The man who has climbed the highest peaks in Western Europe, New York State and the continental United States took on what might be his greatest challenge on Jan. 31. Joseph Saladino gave up his state Assembly seat and accepted the Oyster Bay Town Board’s nomination to serve as supervisor of the township whose debt has surpassed $700 million and financial practices earned it, in April 2016, a junk bond rating from Standard & Poor’s.
Saladino replaces longtime Supervisor John Venditto, who resigned Jan. 4 to defend himself against federal corruption charges. Venditto’s 10th term was to have ended this Dec. 31, and Saladino is expected to run for election in November.
A Republican who has served as District 9 representative since 2004, Saladino had shown up at one special and two regular town board meetings this month expecting to be nominated, but a lack of consensus on the board left the town without a full-time leader.

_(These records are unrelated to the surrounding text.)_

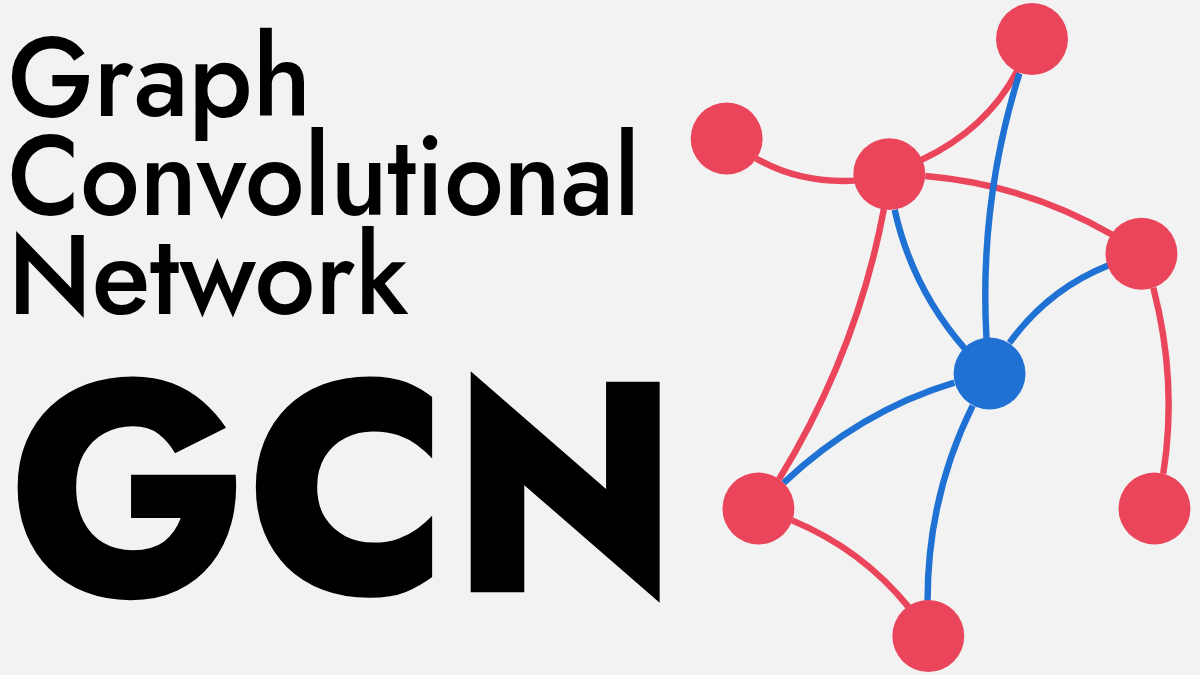
<!DOCTYPE html>
<html lang="en">
<head>
<meta charset="utf-8">
<title>Graph Convolutional Network (GCN)</title>
<link rel="stylesheet" href="https://fonts.googleapis.com/css2?family=Jost:wght@400..900&amp;display=swap">
<style>
  :root {
    --paper: #f2f2f2;
    --ink: #000000;
    --node-red: #ea455a;
    --node-blue: #1f71d3;
  }
  * { margin: 0; padding: 0; box-sizing: border-box; }
  html, body { width: 1200px; height: 675px; overflow: hidden; background: var(--paper); }
  .cover { display: block; width: 1200px; height: 675px; background: var(--paper); }
  .title, .acronym { font-family: "Jost", "Futura", sans-serif; fill: var(--ink); }
  .title { font-size: 148px; font-weight: 540; }
  .acronym { font-size: 393px; font-weight: 800; }
  .edges { fill: none; stroke-width: 8.4; }
  .edges-red { stroke: var(--node-red); }
  .edges-blue { stroke: var(--node-blue); }
  .nodes-red { fill: var(--node-red); }
  .nodes-blue { fill: var(--node-blue); }
</style>
</head>
<body>
<svg class="cover" viewBox="0 0 1568 882" xmlns="http://www.w3.org/2000/svg">
  <defs>
    <circle id="node" r="47"/>
  </defs>

  <g class="title">
    <text x="10" y="152" textLength="397" lengthAdjust="spacingAndGlyphs">Graph</text>
    <text x="10" y="281" textLength="826" lengthAdjust="spacingAndGlyphs">Convolutional</text>
    <text x="10" y="410" textLength="524" lengthAdjust="spacingAndGlyphs">Network</text>
  </g>

  <text class="acronym" x="11" y="774" textLength="878" lengthAdjust="spacingAndGlyphs">GCN</text>

  <g class="network" role="img" aria-label="Graph with one blue node linked to five of seven red nodes">
    <g class="edges edges-red">
      <path d="M988 207Q1045 240 1117 236"/>
      <path d="M1204 209Q1290 168 1329 93"/>
      <path d="M1209 230Q1340 241 1454 307"/>
      <path d="M1155 273Q1120 460 1018 626"/>
      <path d="M1035 680Q1126 718 1187 793"/>
      <path d="M1507 376Q1539 499 1520 619"/>
    </g>
    <g class="edges edges-blue">
      <path d="M1169 274Q1192 377 1261 456"/>
      <path d="M1332 96Q1279 265 1289 442"/>
      <path d="M1448 347Q1370 378 1319 448"/>
      <path d="M1247 500Q1124 537 1024 631"/>
      <path d="M1271 530Q1212 649 1212 785"/>
    </g>
    <g class="nodes-red">
      <use href="#node" x="1348.500" y="51"/>
      <use href="#node" x="949.500" y="181"/>
      <use href="#node" x="1162" y="227.500"/>
      <use href="#node" x="1491.500" y="331.500"/>
      <use href="#node" x="991" y="664.500"/>
      <use href="#node" x="1508.500" y="664.500"/>
      <use href="#node" x="1213" y="831"/>
    </g>
    <g class="nodes-blue">
      <use href="#node" x="1293" y="488"/>
    </g>
  </g>
</svg>
</body>
</html>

Deputy Supervisor Joseph Muscarella has been serving as acting supervisor and called the special meeting on Tuesday to swear in Saladino.

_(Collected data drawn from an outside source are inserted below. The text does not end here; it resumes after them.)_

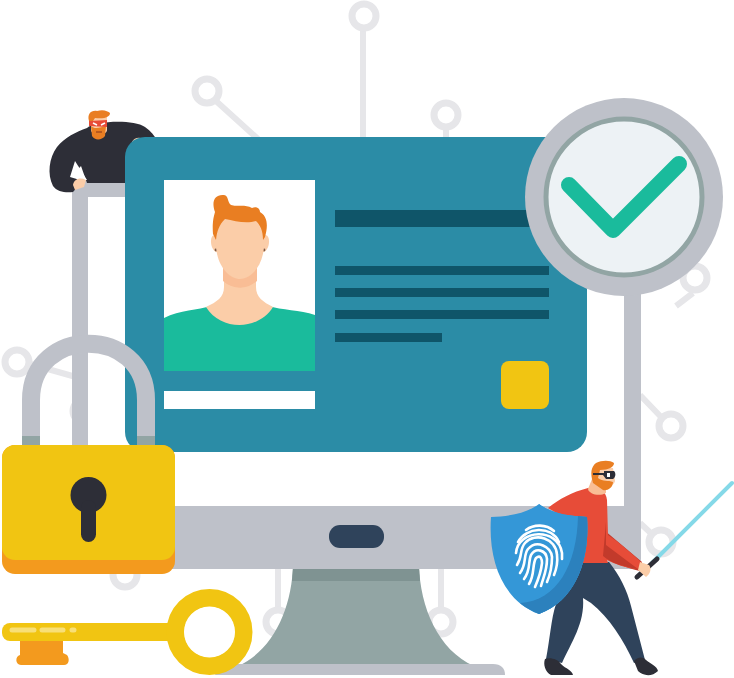
<!DOCTYPE html>
<html lang="en">
<head>
<meta charset="utf-8">
<title>Identity verification illustration</title>
<style>
:root{--teal:#2b8ca6;--teal-dark:#0f5569;--steel:#bec1c9;--steel-light:#e6e6e9;--sage:#92a5a4;--sage-dark:#7f9392;--yellow:#f1c512;--orange:#f39a1e;--hair:#e97e22;--skin:#fbcda8;--skin-shade:#f9bd95;--green:#1abb9c;--ink:#2d2e37;--navy:#2f435b;--blue:#3497d7;--blue-dark:#2c81bd;--red:#e74c38;--red-dark:#c23a2b}
html,body{margin:0;background:#fff;overflow:hidden}
svg{display:block}
.circuit{fill:none;stroke:var(--steel-light);stroke-width:6}
.circuit .node{fill:#fff;stroke-width:7}
.text-bar{fill:var(--teal-dark)}
.steel{fill:var(--steel)}
.sage{fill:var(--sage)}
.yellow{fill:var(--yellow)}
.orange{fill:var(--orange)}
.hair{fill:var(--hair)}
.skin{fill:var(--skin)}
.skin-shade{fill:var(--skin-shade)}
.ink{fill:var(--ink)}
.navy{fill:var(--navy)}
.ridges{fill:none;stroke:#fff;stroke-width:2.6;stroke-linecap:round}
</style>
</head>
<body>
<svg width="734" height="678" viewBox="0 0 734 678" role="img" aria-label="Computer showing an approved identity card, with a padlock, a key, a thief and a guard with a shield">
<defs>
<clipPath id="portrait-frame"><rect x="164" y="180" width="151" height="191"/></clipPath>
<clipPath id="lock-shape"><rect x="2" y="445" width="173" height="129" rx="13"/></clipPath>
<clipPath id="shield-right"><rect x="539" y="500" width="52" height="118"/></clipPath>
</defs>

<g id="circuit-lines" class="circuit">
<path d="M363 30V140M216 101L258 139M446 129V140M30 364L76 377M640 395L663 419M640 523L655 537M278 569V625M441 569V610M693 293L676 306"/>
<g class="node">
<circle cx="364" cy="16" r="12"/><circle cx="207" cy="91" r="12"/><circle cx="446" cy="115" r="12"/><circle cx="695" cy="278" r="12"/><circle cx="17" cy="362" r="12"/><circle cx="671" cy="426" r="12"/><circle cx="661" cy="542" r="12"/><circle cx="441" cy="622" r="12"/><circle cx="125" cy="575" r="12"/><circle cx="278" cy="622" r="12"/><circle cx="84" cy="411" r="11"/>
</g>
</g>

<g id="monitor">
<path class="sage" d="M293 565H419C420 607 438 650 474 666H238C274 650 292 607 293 565Z"/>
<path d="M293 568H419L420 581H292Z" fill="var(--sage-dark)"/>
<path class="steel" d="M215 675C218 667 225 664 234 664H493C501 664 505 668 505 675Z"/>
<rect class="steel" x="72" y="180" width="569" height="389" rx="10"/>
<rect x="88" y="197" width="536" height="309" fill="#fff"/>
<rect class="navy" x="329" y="525" width="55" height="23" rx="11"/>
</g>

<g id="thief">
<path class="ink" d="M87 128C95 121 133 119 145 127C151 131 155 136 157 141L125 183H87L81 166L74 174L80 184L73 192C66 193 57 192 53 186C47 174 49 158 57 147C65 137 76 132 87 128Z"/>
<path d="M75 161L70 177L80 180H87Z" fill="#fff"/>
<path class="skin" d="M73 185C74 179 80 177 86 180L84 187L75 190ZM132 142C135 136 142 137 147 141L140 147Z"/>
<path class="skin" d="M91 116H107V130C107 136 91 136 91 130Z"/>
<path class="hair" d="M89 121C87 114 91 110 97 111C103 109 108 111 110 113C110 117 105 119 95 118L93 121ZM91 126C95 130 101 127 106 126L105 136C102 140 95 141 92 136Z"/>
<path d="M89 121L107 120V127L89 126Z" fill="var(--red)"/>
<path d="M93 123L97 125M101 125L105 123" stroke="#fff" stroke-width="1.6"/>
<path d="M96 132H102" stroke="#a94d1c" stroke-width="1.5"/>
</g>

<g id="identity-card">
<rect x="125" y="137" width="462" height="315" rx="20" fill="var(--teal)"/>
<rect x="164" y="180" width="151" height="191" fill="#fff"/>
<rect x="164" y="391" width="151" height="18" fill="#fff"/>
<g id="card-portrait" clip-path="url(#portrait-frame)">
<path d="M164 371V318C180 310 198 310 211 306H268C282 310 300 310 315 315V371Z" fill="var(--green)"/>
<path class="skin" d="M224 263H256V287C256 297 263 302 273 307C258 331 221 331 206 307C217 302 224 297 224 287Z"/>
<path class="skin-shade" d="M223 266H257V281C247 290 233 290 223 281Z"/>
<path class="skin" d="M215 235C209 235 210 249 216 252H264C270 249 271 235 265 235Z"/>
<circle cx="216" cy="250" r="1.4" fill="#7c5a48"/><circle cx="264" cy="250" r="1.4" fill="#7c5a48"/>
<path class="skin" d="M216 215H264V244C264 265 251 279 240 279C229 279 216 265 216 244Z"/>
<path class="hair" d="M216 240L213 234C212 222 214 216 215 212C211 201 215 194 224 195C229 196 227 202 231 205C238 207 245 204 252 208C257 206 260 209 260 212C268 217 268 226 265 237L263 240C263 230 260 225 256 221C246 224 235 221 225 219C219 225 217 231 216 240Z"/>
</g>
<g id="card-text" class="text-bar">
<rect x="335" y="210" width="213" height="17"/>
<rect x="335" y="266" width="214" height="9"/>
<rect x="335" y="288" width="214" height="9"/>
<rect x="335" y="310" width="214" height="9"/>
<rect x="335" y="333" width="107" height="9"/>
</g>
<rect id="card-chip" class="yellow" x="501" y="361" width="48" height="48" rx="8"/>
</g>

<g id="approval-badge">
<circle class="steel" cx="624" cy="197" r="99"/>
<circle cx="624" cy="197" r="78" fill="#edf2f5" stroke="var(--sage)" stroke-width="5"/>
<path d="M569 185L613 230L679 164" fill="none" stroke="var(--green)" stroke-width="16" stroke-linejoin="round" stroke-linecap="round"/>
</g>

<g id="padlock">
<path d="M31 448V400C31 325 146 325 146 400V448" fill="none" stroke="var(--steel)" stroke-width="18"/>
<path class="sage" d="M22 436H40V448H22ZM137 436H155V448H137Z"/>
<g clip-path="url(#lock-shape)">
<rect class="orange" x="2" y="445" width="173" height="129"/>
<rect class="yellow" x="2" y="432" width="173" height="128" rx="13"/>
</g>
<circle class="ink" cx="88.500" cy="495" r="18"/>
<rect class="ink" x="81" y="500" width="15" height="42" rx="7.500"/>
</g>

<g id="key">
<path class="orange" d="M20 638H63V653L67 655C70 659 69 665 64 665H21C15 665 15 656 20 655Z"/>
<rect class="yellow" x="2" y="623" width="180" height="18" rx="8"/>
<circle cx="209.500" cy="632" r="34" fill="#fff" stroke="var(--yellow)" stroke-width="18"/>
<circle cx="209.500" cy="632" r="25.500" fill="#fff"/>
<path d="M12 630H34M42 630H63M72 630H74" stroke="#f8df77" stroke-width="5" stroke-linecap="round"/>
</g>

<g id="guard">
<path d="M652 563L732 483" stroke="#85d9e8" stroke-width="4" stroke-linecap="round"/>
<path d="M637 577L657 559" stroke="var(--ink)" stroke-width="5" stroke-linecap="round"/>
<path class="navy" d="M566 562H609C620 576 627 590 631 606L645 660L634 663C624 641 609 617 591 603L583 598C585 623 571 643 562 663L546 659C550 639 551 619 556 604Z"/>
<path class="ink" d="M545 659C550 657 558 659 561 664C566 669 572 670 573 675H551C545 672 543 664 545 659ZM634 661C637 657 643 656 646 660C651 664 657 666 658 671C652 677 643 676 638 671Z"/>
<path d="M604 530L642 562L640 571C626 568 612 562 602 555Z" fill="var(--red-dark)"/>
<path d="M548 508C559 499 572 492 588 488C599 487 606 491 607 500L608 535C620 543 631 553 642 563L638 569C625 568 615 564 607 560L608 563H573L560 515Z" fill="var(--red)"/>
<path d="M606 522V545L638 569C624 567 611 563 603 556Z" fill="var(--red-dark)"/>
<path class="skin" d="M640 562L649 565C652 569 650 574 646 577L638 570Z"/>
<path class="skin-shade" d="M592 479L606 485L606 493C599 497 589 494 588 489Z"/>
<path class="skin" d="M596 468H613L615 481C614 487 601 490 597 483Z"/>
<path class="hair" d="M593 483C590 473 591 467 596 463C602 460 610 460 614 463C614 467 609 470 600 470L598 478C603 482 608 480 613 482C613 488 607 491 603 490Z"/>
<path d="M593 473H604V471H614C616 473 616 477 613 479H606L603 475H593Z" fill="var(--ink)"/>
<path d="M607 473H610V477H607Z" fill="#fff"/>
</g>

<g id="shield">
<path id="shield-body" d="M539 504C551 513 567 516 587 517C590 558 577 600 539 614C501 600 488 558 491 517C511 516 527 513 539 504Z" fill="var(--blue)"/>
<use href="#shield-body" clip-path="url(#shield-right)"/>
<path d="M587 517C590 558 577 600 539 614C532 611 526 608 520 603C557 601 577 565 578 516Z" fill="var(--blue-dark)"/>
<g id="fingerprint" class="ridges">
<path d="M526 530C534 524 546 524 554 531"/>
<path d="M518 542C526 527 551 525 559 542"/>
<path d="M516 553C518 529 558 527 562 553V559"/>
<path d="M517 565C523 556 519 550 525 543C535 532 556 538 557 555C558 563 556 570 554 575"/>
<path d="M520 573C527 564 523 555 528 549C537 539 551 547 552 557C552 567 550 575 547 582"/>
<path d="M524 579C531 570 528 561 531 555C536 547 546 550 547 559C547 571 543 578 541 586"/>
<path d="M529 584C535 575 532 564 536 558C541 554 542 560 542 563C541 573 538 580 535 587"/>
</g>
</g>
</svg>
</body>
</html>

Councilwoman Rebecca Alesia, who made the motion to nominate Saladino, took note of the criticism the board had received for its deliberate pace.
“Each and every one of my colleagues has the best interests of our residents in mind—and should not be criticized for having taken our time to reach such an important decision and one with far-reaching and important ramifications,” Alesia said.

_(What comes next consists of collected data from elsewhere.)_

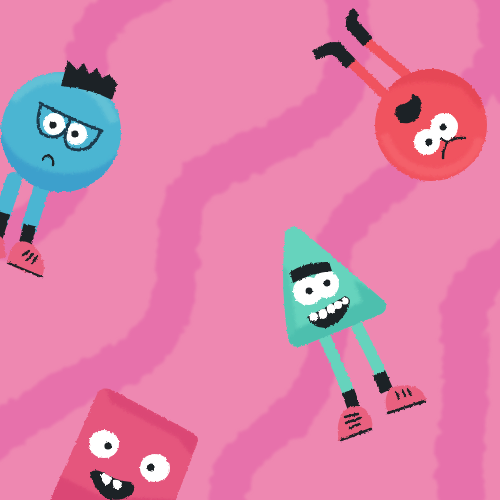
<!DOCTYPE html>
<html lang="en">
<head>
<meta charset="utf-8">
<title>Shape characters</title>
<style>
:root{--pink:#ee88b1;--wave:#e771ab;--blue:#4cb5d2;--blue-shade:#3ea0cc;--blue-light:#62c1d6;--red:#f0525f;--red-shade:#e64757;--red-light:#f4606a;--mint:#66d3bd;--mint-shade:#4dbfae;--rose:#e5567d;--rose-shade:#db4674;--shoe:#e9617f;--ink:#1d2226;--navy:#1f3b4d;--white:#fff}
html,body{margin:0;height:100%;overflow:hidden;background:var(--pink)}
svg{display:block;width:500px;height:500px}
.wave{fill:none;stroke:var(--wave);stroke-linecap:round;stroke-linejoin:round}
.ink{fill:var(--ink)}
.white{fill:var(--white)}
.line{fill:none;stroke:var(--ink);stroke-width:2.4;stroke-linecap:round;stroke-linejoin:round}
.leg{fill:none;stroke-linecap:round}
.sock{fill:none;stroke:var(--ink);stroke-width:13}
.shoe{fill:var(--shoe)}
</style>
</head>
<body>
<svg viewBox="0 0 500 500" role="img" aria-label="Four cartoon shape characters on a pink background with wavy stripes">
<defs>
<filter id="soft-edge" x="-10%" y="-10%" width="120%" height="120%">
<feTurbulence type="fractalNoise" baseFrequency=".07" numOctaves="2" seed="4"/>
<feDisplacementMap in="SourceGraphic" scale="14" xChannelSelector="R" yChannelSelector="G"/>
<feGaussianBlur stdDeviation="1.8"/>
</filter>
<filter id="crayon" x="-10%" y="-10%" width="120%" height="120%">
<feTurbulence type="fractalNoise" baseFrequency=".3" numOctaves="2" seed="8"/>
<feDisplacementMap in="SourceGraphic" scale="3" xChannelSelector="R" yChannelSelector="G"/>
</filter>
<filter id="blend"><feGaussianBlur stdDeviation="1.6"/></filter>
<clipPath id="blue-body"><circle cx="61" cy="132" r="60"/></clipPath>
<clipPath id="red-body"><circle cx="431" cy="125" r="56"/></clipPath>
<clipPath id="mint-body"><path d="M285 232Q293 222 301 230Q340 262 384 301Q389 309 381 314L302 346Q290 349 288 338Q280 285 285 232Z"/></clipPath>
<clipPath id="rose-body"><path d="M98 392Q104 386 112 390L193 433Q200 437 197 444L172 510H46Z"/></clipPath>
</defs>

<rect width="500" height="500" fill="var(--pink)"/>

<g id="waves" class="wave" filter="url(#soft-edge)">
<path stroke-width="40" d="M160 -16C108 4 92 28 86 62C82 110 72 170 62 196C40 222 20 232 -10 240"/>
<path stroke-width="42" d="M344 -20C352 30 352 70 340 96C300 136 240 156 200 180C172 205 184 250 172 300C160 348 130 362 92 378C50 396 18 420 -14 446"/>
<path stroke-width="38" d="M520 30C478 70 470 110 440 140C400 185 345 208 334 246C330 300 336 350 312 388C292 430 246 440 232 474L222 520"/>
<path stroke-width="32" d="M486 -20C492 20 498 60 510 90"/>
<path stroke-width="46" d="M520 256C480 268 460 296 464 340C470 390 462 420 460 452L462 520"/>
</g>

<g id="blue-circle" filter="url(#crayon)">
<path class="leg" stroke="var(--blue)" stroke-width="16" d="M14 180L0 222M42 186L29 228"/>
<path class="sock" d="M4 213L-4 238M30 225L25 245"/>
<path class="shoe" d="M-12 236Q1 232 4 242L6 257L-12 262Z"/>
<path class="shoe" d="M16 243Q26 238 36 248Q47 261 43 275Q25 275 7 263Q9 250 16 243Z"/>
<path class="line" d="M8 263Q25 270 42 277M23 255L29 251M27 260L33 254M32 263L37 257"/>
<circle cx="61" cy="132" r="60" fill="var(--blue)"/>
<g clip-path="url(#blue-body)" filter="url(#blend)">
<path fill="var(--blue-shade)" d="M-2 122Q8 166 58 173Q100 177 122 148L118 200H0Z"/>
<path fill="none" stroke="var(--blue-light)" stroke-width="10" d="M12 100Q34 75 62 78Q98 82 114 122"/>
</g>
<path class="ink" d="M61 86L68 60L77 70L84 63L89 74L97 68L102 78L110 74L117 84L112 100Q88 88 61 86Z"/>
<circle class="white" cx="54" cy="124" r="11"/>
<circle class="white" cx="76" cy="134" r="11"/>
<circle class="ink" cx="53" cy="125" r="3.6"/>
<circle class="ink" cx="75" cy="134" r="3.6"/>
<g fill="none" stroke="var(--navy)" stroke-width="3" stroke-linejoin="round" stroke-linecap="round">
<path d="M40 103Q70 119 102 131"/>
<path d="M41 105Q35 123 41 133Q53 141 63 133Q70 125 70 117"/>
<path d="M71 118Q61 139 68 147Q79 153 89 147Q98 140 100 131"/>
</g>
<path class="line" d="M43 159Q47 153 51 157Q54 160 53 165"/>
</g>

<g id="red-circle" filter="url(#crayon)">
<path class="leg" stroke="var(--red)" stroke-width="10" d="M350 61L388 98M364 39L408 76"/>
<path class="sock" d="M351 64L334 46M368 42L350 22"/>
<path class="ink" d="M341 43Q328 39 313 51L316 60Q327 54 335 55Z"/>
<path class="ink" d="M348 31Q342 19 353 8L359 14Q355 20 359 26Z"/>
<circle cx="431" cy="125" r="56" fill="var(--red)"/>
<g clip-path="url(#red-body)" filter="url(#blend)">
<path fill="var(--red-shade)" d="M383 92Q420 73 462 88L480 110L494 70L420 58Z"/>
<path fill="none" stroke="var(--red-light)" stroke-width="9" d="M384 134Q398 174 440 172Q472 167 480 138"/>
</g>
<path class="ink" d="M396 116Q393 106 403 104Q412 102 412 94Q421 96 422 105Q421 119 409 123Q399 125 396 116Z"/>
<circle class="white" cx="427" cy="142" r="13"/>
<circle class="white" cx="444" cy="127" r="14"/>
<circle class="ink" cx="429" cy="142" r="3.4"/>
<circle class="ink" cx="443" cy="127" r="3.4"/>
<path class="line" d="M443 158Q443 147 448 142Q456 137 465 138M447 142L441 139"/>
</g>

<g id="mint-triangle" filter="url(#crayon)">
<path class="leg" stroke="var(--mint)" stroke-width="12" d="M325 338Q339 368 349 394M358 328Q372 354 382 377"/>
<path class="sock" d="M348 391L354 408M379 373L387 391"/>
<path class="shoe" d="M344 411Q355 402 365 409Q374 418 372 429L339 441Q335 422 344 411Z"/>
<path class="shoe" d="M391 388Q407 382 419 389Q427 395 426 402L388 413Q382 398 391 388Z"/>
<path class="line" d="M341 440L371 429M388 413L425 401M345 417L358 414M346 423L360 418M349 428L360 424M396 392L399 398M402 390L405 396M408 390L411 395"/>
<path fill="var(--mint)" d="M285 232Q293 222 301 230Q340 262 384 301Q389 309 381 314L302 346Q290 349 288 338Q280 285 285 232Z"/>
<g clip-path="url(#mint-body)" filter="url(#blend)">
<path fill="var(--mint-shade)" d="M286 342L298 328L362 302L354 280L392 300V320L300 352Z"/>
<path fill="var(--mint-shade)" opacity=".6" d="M280 265L288 270L297 330L284 345Z"/>
</g>
<ellipse class="white" cx="308" cy="291" rx="15" ry="14"/>
<ellipse class="white" cx="326" cy="284" rx="13" ry="14"/>
<path class="ink" d="M290 272Q307 261 329 262L332 271Q312 273 293 283Z"/>
<circle class="ink" cx="309" cy="291" r="3.4"/>
<circle class="ink" cx="327" cy="283" r="3.4"/>
<path class="ink" d="M307 317Q325 308 345 296Q352 298 349 306Q342 324 325 328Q312 328 307 317Z"/>
<g class="white">
<circle cx="314" cy="317" r="4.4"/>
<ellipse cx="323" cy="314" rx="4.4" ry="5"/>
<ellipse cx="331" cy="309" rx="4.2" ry="5"/>
<circle cx="338" cy="305" r="4"/>
<circle cx="345" cy="301" r="3.6"/>
</g>
</g>

<g id="rose-square" filter="url(#crayon)">
<path fill="var(--rose)" d="M98 392Q104 386 112 390L193 433Q200 437 197 444L172 510H46Z"/>
<g clip-path="url(#rose-body)" filter="url(#blend)">
<path fill="var(--rose-shade)" d="M106 386L200 436L192 456L178 438L110 402Z"/>
<path fill="var(--rose-shade)" d="M60 476L100 496L180 500V515H40Z"/>
</g>
<ellipse class="white" cx="104" cy="444" rx="15" ry="14"/>
<ellipse class="white" cx="155" cy="468" rx="15" ry="14"/>
<circle class="ink" cx="108" cy="446" r="3.6"/>
<circle class="ink" cx="151" cy="468" r="3.6"/>
<path class="ink" d="M90 473Q94 468 102 472Q116 481 131 482Q137 487 132 494Q123 502 108 499Q95 492 90 473Z"/>
<path class="white" d="M101 474Q107 473 111 478Q111 485 106 485Q101 482 101 474ZM113 480Q119 479 122 483Q121 490 116 489Q112 487 113 480Z"/>
</g>
</svg>
</body>
</html>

She went on to praise Saladino, stating that “there can be no doubt that he has the stamina, passion and love for the town that this job requires.”
Alesia, Muscarella and councilmembers Chris Coschignano, Joe Pinto and Michele Johnson gave their assent to his nomination. Anthony Macagnone abstained.
After being sworn in by state Supreme Court Justice Stephen Bucaria, Saladino began his comments by quoting Mark Twain: “The two most important days in your life are the day you were born and the day you find out why.”
“This day, I found out why,” he went on. “I found out that my destiny is to come home and rebuild the Town of Oyster Bay. Today, we begin anew. Today, we begin to restore the people’s faith in the town government.”
Saladino warned that “under my administration we will have zero tolerance for inappropriate behavior and impropriety will not be tolerated—and no one is exempt.
“I will work to provide residents with an open, transparent government so that everyone will know what we are doing and why we are doing it,” he added.
He said he will devote himself to scrutinizing every aspect of governmental operations to save money and reduce the huge debt, protect taxpayers, improve efficiency and “make [the town] live within its means while still delivering top-notch services that residents have come to expect.”
“I fully realize the magnitude of the important responsibility that I have been entrusted with today,” Saladino told the assembled. “I promise I will not let you down…I will not let you down (with emphasis).”
Nassau County Legislator Laura Curran, a democratic candidate for county executive, released the following statement in response to Saladino’s appointment: “The secretive, backroom process that has resulted in this appointed Oyster Bay Town Supervisor is exactly what’s wrong with local government on Long Island today. As a taxpayer, the lack of transparency and accountability that has permeated Nassau County is beyond the pale—and Oyster Bay is no different. We need wholesale government reform in Nassau County and we need it now. I look forward to bringing a fresh start to our county so we can clean up the mess we have and start anew with inclusive, honest, and trustworthy government.”
Town of Oyster Bay Democratic Chairman David Gugerty released the following statement: “Groundhog Day came early for Oyster Bay’s taxpayers, and it looks like it will be at least another year of fiscal winter, with never ending taxes and junk bond status. Today’s appointment of career politician Joseph Saladino…is nothing more than taking a page out of the same old crony playbook that has led the town into financial ruin to begin with. It’s disheartening that the the best candidate the town’s board could come up with is the person who sat in the passenger seat for years as federally-indicted Supervisor John Venditto drove the Town of Oyster Bay off a devastating fiscal cliff.”
Gugerty added that his committee will be announcing its team of candidates in the coming weeks.